**WORK ITEM**
Report the number of lines in the records below that contain the word "rotate", and nothing more.

**RECORDS FOR THIS EXERCISE**
* * * * *

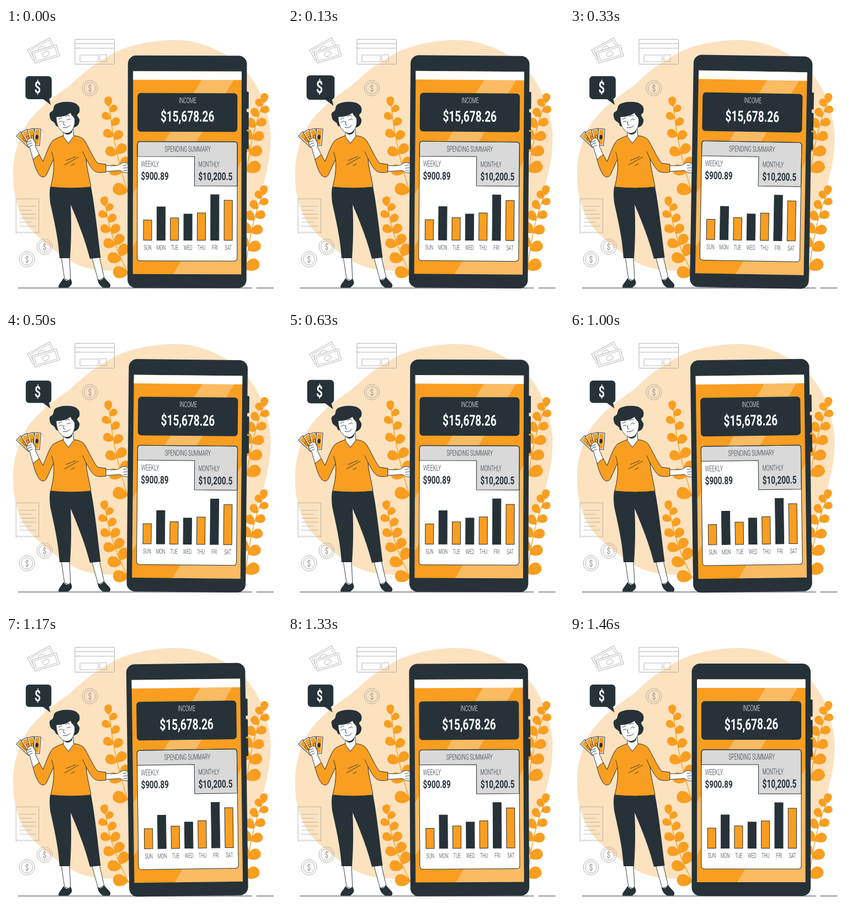
An HTML page that plays this animation: 500x500 px, repeating every 1500 ms.

```html
<!DOCTYPE html>
<html lang="en">
<head>
<meta charset="utf-8">
<title>Income and spending</title>
<style>
html, body { margin: 0; width: 100%; height: 100%; overflow: hidden; background: #fff; }
svg { display: block; width: 100vw; height: 100vh; }
text { font-family: Roboto, "Liberation Sans", sans-serif; }
</style>
</head>
<body>
<svg id="stage" viewBox="0 0 500 500"></svg>
<script>
const DARK = '#263238', ORANGE = '#f99e20', PALE = '#fce2bf', GREY = '#aaa7a3';
const LOOP = 1500, LEAD = 38;

const path = (d, fill = 'none', stroke = 'none', w = 1) =>
  `<path d="${d}" fill="${fill}" stroke="${stroke}" stroke-width="${w}" stroke-linecap="round" stroke-linejoin="round"/>`;
const line = (d, stroke = DARK, w = 0.9) => path(d, 'none', stroke, w);
const rect = (x, y, w, h, fill, r = 0, stroke = 'none', sw = 1) =>
  `<rect x="${x}" y="${y}" width="${w}" height="${h}" rx="${r}" fill="${fill}" stroke="${stroke}" stroke-width="${sw}"/>`;
const group = (transform, body) => `<g transform="${transform}">${body}</g>`;

// Condensed lettering: one factor for each weight.
const label = (s, x, y, size, { bold = false, anchor = 'middle', fill = DARK } = {}) =>
  group(`translate(${x} ${y}) scale(${bold ? 0.7 : 0.6} 1)`,
    `<text font-size="${size}" font-weight="${bold ? 700 : 300}" text-anchor="${anchor}" fill="${fill}">${s}</text>`);

// Closed smooth curve through a ring of points.
function ring(pts) {
  const n = pts.length, at = i => pts[(i + n) % n];
  let d = `M${at(0)}`;
  for (let i = 0; i < n; i++) {
    const [a, b, c, e] = [at(i - 1), at(i), at(i + 1), at(i + 2)];
    d += `C${[0, 1].map(k => b[k] + (c[k] - a[k]) / 6)} ${[0, 1].map(k => c[k] - (e[k] - b[k]) / 6)} ${c}`;
  }
  return d + 'Z';
}

function leaf(x, y, deg, len) {
  const w = len * 0.52;
  return group(`translate(${x} ${y}) rotate(${deg})`,
    path(`M0 0C${len * 0.2} ${-w} ${len} ${-w * 1.1} ${len} 0C${len} ${w * 0.9} ${len * 0.35} ${w} 0 0Z`, ORANGE));
}

// Stem is a quadratic from tip to root; side is -1 when the outer leaves point left.
function plant(a, b, c, side) {
  let out = line(`M${a}Q${b} ${c}`, ORANGE, 1.4) + leaf(a[0], a[1] + 3, -90 + side * 8, 18);
  const add = (t, s) => {
    const mix = k => (1 - t) ** 2 * a[k] + 2 * t * (1 - t) * b[k] + t * t * c[k];
    const dir = k => (1 - t) * (a[k] - b[k]) + t * (b[k] - c[k]);
    const deg = Math.atan2(dir(1), dir(0)) * 180 / Math.PI;
    out += leaf(mix(0), mix(1), deg + s * 54, 15 + 14 * t);
  };
  for (let i = 0; i < 5; i++) {
    add(0.15 + 0.19 * i, side);
    add(0.08 + 0.15 * i, -side);
  }
  return out;
}

const coin = (x, y) =>
  [14, 10.3].map(r => `<circle cx="${x}" cy="${y}" r="${r}" fill="none" stroke="${GREY}" stroke-width=".9"/>`).join('') +
  label('$', x, y + 5.6, 16, { bold: true, fill: GREY });

function note(x, y, deg) {
  return group(`translate(${x} ${y}) rotate(${deg})`,
    rect(-23, -10.5, 46, 21, '#fff', 0, GREY, 0.8) +
    rect(-19.5, -7.5, 39, 15, 'none', 0, GREY, 0.7) +
    `<ellipse rx="6.5" ry="4.3" fill="none" stroke="${GREY}" stroke-width=".8"/>`);
}

function receipt() {
  let edge = 'M18.5 309.5H59.5V372';
  for (let i = 1; i <= 16; i++) edge += `L${59.5 - i * 41 / 16} ${i % 2 ? 369 : 372}`;
  let rows = '';
  for (let i = 0; i < 6; i++) rows += `M25 ${323 + i * 7.2}H${i % 3 === 1 ? 46 : 54}`;
  return line(edge + 'Z', GREY, 0.8) + line(rows, GREY, 0.8);
}

function backdrop() {
  const blob = ring([[295, 22], [360, 31], [420, 64], [457, 111], [476, 168], [479, 213], [471, 265],
    [450, 325], [410, 385], [330, 420], [225, 436], [177, 439], [130, 429], [83, 399], [40, 359],
    [19, 315], [13, 268], [18, 222], [38, 174], [73, 136], [114, 105], [156, 70], [217, 36]]);
  return path(blob, PALE) +
    note(64, 38, -29) + note(72, 47, -16) +
    rect(125, 20.5, 71.5, 45, 'none', 1, GREY, 0.9) +
    line('M125 28.5H196M125 36.5H196', GREY, 0.8) +
    rect(134, 49, 33, 12, 'none', 0, GREY, 0.8) + rect(170, 48.5, 12, 12.5, 'none', 0, GREY, 0.8) +
    coin(152, 109) + coin(70, 396) + coin(38, 419) + receipt() +
    line('M22 471H445M454 471H484', DARK, 1);
}

function plants() {
  return plant([187, 139], [194, 220], [226, 313], -1) +
    plant([180, 320], [190, 390], [228, 456], -1) +
    plant([467, 133], [444, 190], [434, 275], 1) +
    plant([466, 300], [441, 355], [432, 455], 1);
}

function head() {
  const hair = ring([[79, 155], [85, 149], [89, 139], [104, 134], [122, 135], [132, 142], [133, 152],
    [129, 158], [133, 166], [131, 175], [124, 180], [116, 180], [104, 177], [92, 178], [88, 172], [81, 166]]);
  return path(hair, DARK) +
    path('M104 182L104 197L113 209L123 196L121 176Z', '#fff', DARK, 0.9) +
    path('M105 190Q115 193 121 180L119.500 189Q111 197 105 190Z', DARK) +
    path('M91 161C101 161 112 158 117 153C118 158 122 160 124 163C126 172 123 181 119 186C113 194 103 190 98 184C93 178 91 169 91 161Z', '#fff', DARK, 0.8) +
    line('M96 171Q99 167 103 170M110 167Q114 163 117 166M95 166Q98 162 101 163M108 160Q112 157 115 159M105 169L104 175L107 176M103 180Q110 183 116 176', DARK, 0.9);
}

function cash() {
  let out = '';
  [-47, -31, -14, 5].forEach((deg, i) => {
    out += group(`translate(${45 + i * 3} 213.5) rotate(${deg})`,
      rect(-5, -31, 11.5, 30, '#fff', 0, DARK, 1) +
      rect(-3.3, -29.3, 8.1, 26.6, ORANGE) +
      `<ellipse cx=".8" cy="-16" rx="2.3" ry="4" fill="${i === 3 ? DARK : 'none'}" stroke="${DARK}" stroke-width=".7"/>`);
  });
  return out;
}

function woman() {
  const legs =
    path('M100 414L106 454L117 459L115 414Z', '#fff', DARK, 0.9) +
    path('M155 414L167 457L178 453L169 414Z', '#fff', DARK, 0.9) +
    path('M104 453C101 460 95 464 95 469Q95 470.5 98 470.5H112C117 468 121 463 119 459Q118 455 116 454Q111 462 104 453Z', DARK) +
    path('M166 455C166 461 171 469 177 470.5H187Q191 468 188 463L177 451Q174 460 166 455Z', DARK) +
    path('M80 288H154C160 317 166 370 171.500 416L152 418C144 386 131 352 117 320C119 355 118 390 116 417H97C95 379 85 340 80 316Q78 300 80 288Z', DARK);
  const arm =
    path('M180 249C190 250 199 250 204 248L211 244C216 243 221 245 223 248V262C217 263 212 262 207 258C198 259 190 259 180 260Z', '#fff', DARK, 0.9) +
    line('M212 249L219 248M212 254L220 253M213 258L219 258', DARK, 0.8);
  const shirt =
    path('M104 195L113 209L123 195C131 196 139 198 143 205C151 219 159 237 166 245L181 247L181 261C174 262 166 263 160 259C153 253 148 242 145 237C146 253 151 270 154 288Q117 292 81 288C85 271 88 255 86 238L75 262C72 271 66 272 61 267C56 261 52 250 49 238L60 229L67 242C74 226 78 210 86 203Q94 198 104 195Z', ORANGE, DARK, 1) +
    line('M86 238Q85 231 83 225M145 237L139 224M106 248L131 234M109 240L126 233M118 249L124 246', DARK, 0.9);
  const hand =
    path('M49 238L43 217C39 214 36 210 38 206C40 201 45 198 49 200C53 203 54 209 53 214L60 229Z', '#fff', DARK, 0.9) +
    line('M38 207L46 204M39 211L47 208M42 215L48 212M49 201L53 207', DARK, 0.9);
  return legs + arm + shirt + head() + cash() + hand;
}

function phone() {
  const week = [['SUN', 348], ['MON', 324], ['TUE', 344], ['WED', 337], ['THU', 335], ['FRI', 302], ['SAT', 312]];
  const bars = week.map(([day, top], i) => {
    const x = 249.2 + i * 24.35;
    return rect(x, top, 15, 384.5 - top, i % 2 ? DARK : ORANGE, 0, DARK, 1) +
      label(day, x + 7.7, 402, 12.2);
  }).join('');
  const left = { anchor: 'start' }, leftBold = { anchor: 'start', bold: true };
  return rect(434, 115, 5.5, 31, DARK, 1.5) + rect(434, 152, 5.5, 32, DARK, 1.5) + rect(434, 187, 5.5, 32, DARK, 1.5) +
    rect(220.5, 50, 215.5, 421, DARK, 15) +
    rect(230, 78.5, 196.5, 367.5, ORANGE) + rect(230, 78.5, 196.5, 15.5, '#fff') +
    '<g fill="#fff" opacity=".3"><path d="M354 94H412L230 397V301Z"/><path d="M303 446H426.5V241Z"/></g>' +
    rect(238, 118, 181, 70, DARK, 6) +
    label('INCOME', 328.8, 136, 14.2, { fill: '#fff' }) +
    label('$15,678.26', 328.5, 169.5, 27.2, { bold: true, fill: '#fff' }) +
    rect(238, 206, 181, 216, '#fff', 5) +
    path('M238 233V211Q238 206 243 206H414Q419 206 419 211V286H341.5V233Z', '#d9d9d9', DARK, 1) +
    rect(238, 206, 181, 216, 'none', 5, DARK, 1) +
    label('SPENDING SUMMARY', 329, 224, 14.1) +
    label('WEEKLY', 244.6, 251.5, 14.8, left) + label('$900.89', 244.5, 275, 19.2, leftBold) +
    label('MONTHLY', 348.6, 251.5, 14, left) + label('$10,200.5', 348.6, 275.5, 19.4, leftBold) +
    bars;
}

const bubble =
  rect(35.8, 88, 46.4, 40.5, DARK, 6) + path('M65 127L80.5 138.5L77 125Z', DARK) +
  label('$', 57.3, 117.5, 28, { bold: true, fill: '#fff' });

const stage = document.getElementById('stage');
stage.innerHTML = backdrop() + plants() + woman() +
  `<g id="phone">${phone()}</g><g id="bubble">${bubble}</g>`;
const phoneEl = document.getElementById('phone'), bubbleEl = document.getElementById('bubble');

// Linear keyframes: [phase, value] pairs.
const SWAY = [[0, 0], [0.25, 1], [0.75, -1], [1, 0]];
const BEAT = [[0, 1], [0.1, 1.1], [0.3, 1], [0.4, 1], [0.5, 1.1], [0.6, 1], [1, 1]];
function track(keys, p) {
  const i = keys.findIndex(k => k[0] > p), [a, u] = keys[i - 1], [b, v] = keys[i];
  return u + (v - u) * (p - a) / (b - a);
}

function draw(ms) {
  const p = (ms + LEAD) % LOOP / LOOP;
  phoneEl.setAttribute('transform', `rotate(${track(SWAY, p)} 330 260.5)`);
  bubbleEl.setAttribute('transform', `translate(59 113) scale(${track(BEAT, p)}) translate(-59 -113)`);
}

const start = performance.now();
function tick() {
  draw(Math.max(0, performance.now() - start));
  requestAnimationFrame(tick);
}
tick();
</script>
</body>
</html>
```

* * * * *

**SOLUTION FOR THIS EXERCISE**
4